Andrew Buchan (Broadchurch) is the lead as Thomas Farriner, whose bakeshop caught fire and began the Great Fire of London in 1666. Rose Leslie (Downton Abbey, Game of Thrones) was very likeable as Farriner’s sister-in-law. Her husband has been missing since the Battle of Lowestoft and he was on the Great Charity, which used to be called Groote Liefde, and was lost to the Dutch in this battle. I was happy that they were at least referring to a real vessel and battle. Hopefully, some viewers will have had their curiosity piqued and proceeded to look up this battle, among other things.
The cast is excellent: Charles Dance as Lord Denton, and Perdita Weeks as Elizabeth Pepys was nice. I was very impressed by how similar in appearance Oliver Jackson-Cohen is to the real James, Duke of York (later James II). I remember Jackson-Cohen from his work in Lark Rise to Candleford, but I didn’t know it was him until I looked him up on the IMDb. Looks-wise, Charles II is spot-on as well, as is Clarendon and Pepys. That being said, the characterisation of Charles II was a bit off, in my opinion, for he said some things that made him seem a fool – which he wasn’t. For those who love Charles II’s amours, the storyline includes Frances Stuart, Barbara Palmer, Catherine of Braganza.
Largely, it was entertaining, especially if you can ignore the anachronistic dialogue at times. Really, some of the lines were not good at all and could easily have been said in the 21st-century, not in the 17th. But I quite liked how the series correctly includes water squirts – which were indeed used to fight the fire.
Unlike Channel 4’s New Worlds, which was just too cringe-worthy for me, I will continue watching this series.

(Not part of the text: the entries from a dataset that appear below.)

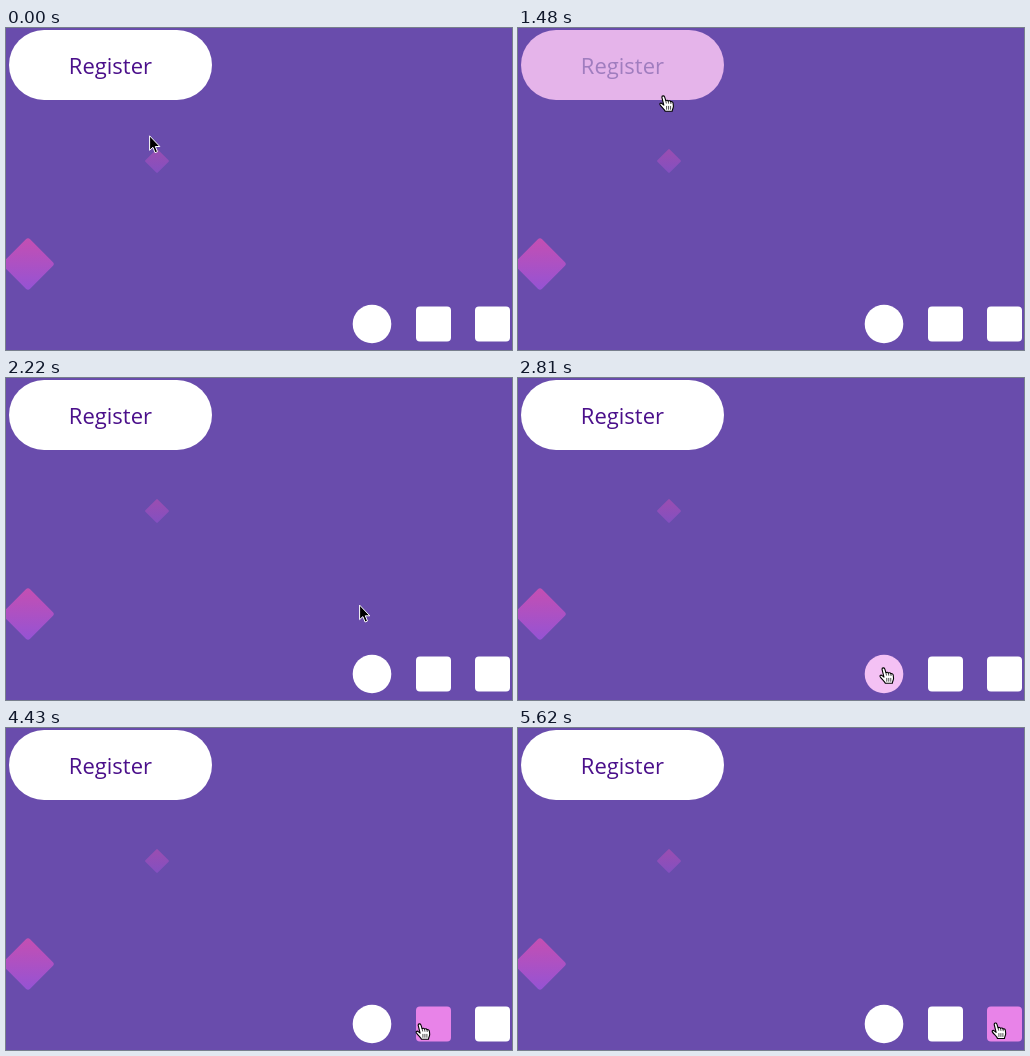
An HTML page for the animation above (5.92 s loop, 506 px wide and 322 px high).

```html
<!DOCTYPE html>
<html lang="en">
<head>
<meta charset="utf-8">
<title>Hover states</title>
<style>
  html, body { margin: 0; width: 100%; height: 100%; overflow: hidden; background: #694cac; }
  svg { display: block; width: 100%; height: 100%; }
  text { font: 22px "Open Sans", sans-serif; text-anchor: middle; }
</style>
</head>
<body>
<svg viewBox="0 0 506 322">
  <defs>
    <linearGradient id="big" x1="0" y1="0" x2="1" y2="1">
      <stop offset="0.05" stop-color="#c34fb3"/>
      <stop offset="0.95" stop-color="#9653d3"/>
    </linearGradient>
    <linearGradient id="small" x1="0" y1="0" x2="1" y2="1">
      <stop offset="0" stop-color="#9b4db0"/>
      <stop offset="1" stop-color="#8350c1"/>
    </linearGradient>
  </defs>

  <rect x="-19" y="-19" width="38" height="38" rx="3" fill="url(#big)" transform="translate(22 236) rotate(45)"/>
  <rect x="-8.7" y="-8.7" width="17.4" height="17.4" rx="1" fill="url(#small)" transform="translate(151 133) rotate(45)"/>

  <rect id="button" x="3" y="2" width="203" height="70" rx="35"/>
  <text id="label" x="104.4" y="46">Register</text>

  <circle id="disc" cx="366" cy="296" r="19.3"/>
  <rect id="tileA" x="410" y="278.5" width="35" height="35" rx="4"/>
  <rect id="tileB" x="469" y="278.5" width="35" height="35" rx="4"/>

  <g id="cursor" stroke-linejoin="round">
    <path id="arrow" fill="#000" stroke="#fff" stroke-width="1"
      d="M0.3 0.3V14.8L3.6 11.8L5.8 17.2L8.2 16.2L6 11H10.5Z"/>
    <g id="hand" stroke="#000" stroke-linecap="round" transform="translate(-1 -0.7)">
      <path fill="#fff" stroke-width="1.1"
        d="M-1.1 1C-1.2 -0.7 1 -1 1.6 0.6L2.8 4.4C3.7 3.6 4.9 3.8 5.2 4.8C6.2 4.1 7.4 4.5 7.7 5.5C8.9 5 10 5.7 10.1 7L10.4 10C10.4 11.8 9.3 13 9.2 15H2.2C1.6 12.8 -1.4 11 -3 8.4C-3.6 7 -2 6.2 -0.7 7.6L0.8 8.8Z"/>
      <path fill="none" stroke-width="0.7" d="M2.8 4.4L3.3 6.8M5.2 4.8L5.6 7M7.7 5.5L7.9 7.3M3.6 10V13M5.6 10V13M7.6 10V13"/>
    </g>
  </g>
</svg>
<script>
  const STEP = 148, STEPS = 40, FADE_STEPS = 2;
  const $ = id => document.getElementById(id);

  // Pointer stops: step, x, y. It glides between them and rests on equal ones.
  const stops = [
    [1, 143.3, 107.5], [3, 140.5, 71], [5, 140.5, 66.3], [9, 140.5, 66.3],
    [10, 146, 69], [11, 172.3, 92.8], [15, 353.3, 226.8], [17, 353.3, 258],
    [18, 361, 284], [20, 371.3, 298], [25, 371.3, 298], [28, 411, 297],
    [30, 414.3, 297], [32, 414.3, 297], [36, 471, 296], [38, 478.3, 296.2]
  ];

  const white = [255, 255, 255], pink = [232, 131, 232];
  const colors = {
    button: [white, [229, 180, 234]],
    label: [[75, 16, 139], [160, 125, 191]],
    disc: [white, pink],
    tileA: [white, pink],
    tileB: [white, pink]
  };
  const targets = ["button", "disc", "tileA", "tileB"];

  const clamp = v => Math.min(1, Math.max(0, v));
  const lerp = (a, b, k) => a + (b - a) * k;

  function pointer(step) {
    const next = stops.findIndex(s => s[0] > step);
    if (next === 0) return stops[0].slice(1);
    if (next < 0) return stops[stops.length - 1].slice(1);
    const [s0, x0, y0] = stops[next - 1], [s1, x1, y1] = stops[next];
    const k = (step - s0) / (s1 - s0);
    return [lerp(x0, x1, k), lerp(y0, y1, k)];
  }

  function isOver(id, step) {
    const [x, y] = pointer(step), box = $(id).getBBox();
    return x >= box.x && x <= box.x + box.width && y >= box.y && y <= box.y + box.height;
  }

  // Fades in while hovered, out afterwards.
  function hoverLevel(id, step) {
    let level = 0;
    for (let s = 0; s < step; s++)
      level = clamp(level + (isOver(id, s) ? 1 : -1) / FADE_STEPS);
    return level;
  }

  function paint(id, level) {
    const [from, to] = colors[id];
    $(id).style.fill = `rgb(${from.map((v, i) => Math.round(lerp(v, to[i], level)))})`;
  }

  function draw(step) {
    const over = targets.some(id => isOver(id, step));
    $("cursor").setAttribute("transform", `translate(${pointer(step)})`);
    $("arrow").style.display = over ? "none" : "";
    $("hand").style.display = over ? "" : "none";
    for (const id of targets) paint(id, hoverLevel(id, step));
    paint("label", hoverLevel("button", step));
  }

  const start = performance.now();
  let shown = -1;
  function tick(now) {
    const time = Math.max(0, now - start) % (STEP * STEPS);
    const step = Math.min(STEPS - 1, Math.floor((time + 10) / STEP));
    if (step !== shown) draw(shown = step);
    requestAnimationFrame(tick);
  }
  tick(start);
</script>
</body>
</html>
```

Why? The acting is great and I’m interested in seeing what happens next to the characters even though they are more fictional than historical.
And tv and film-makers – PLEASE make more films set in the 17th-century!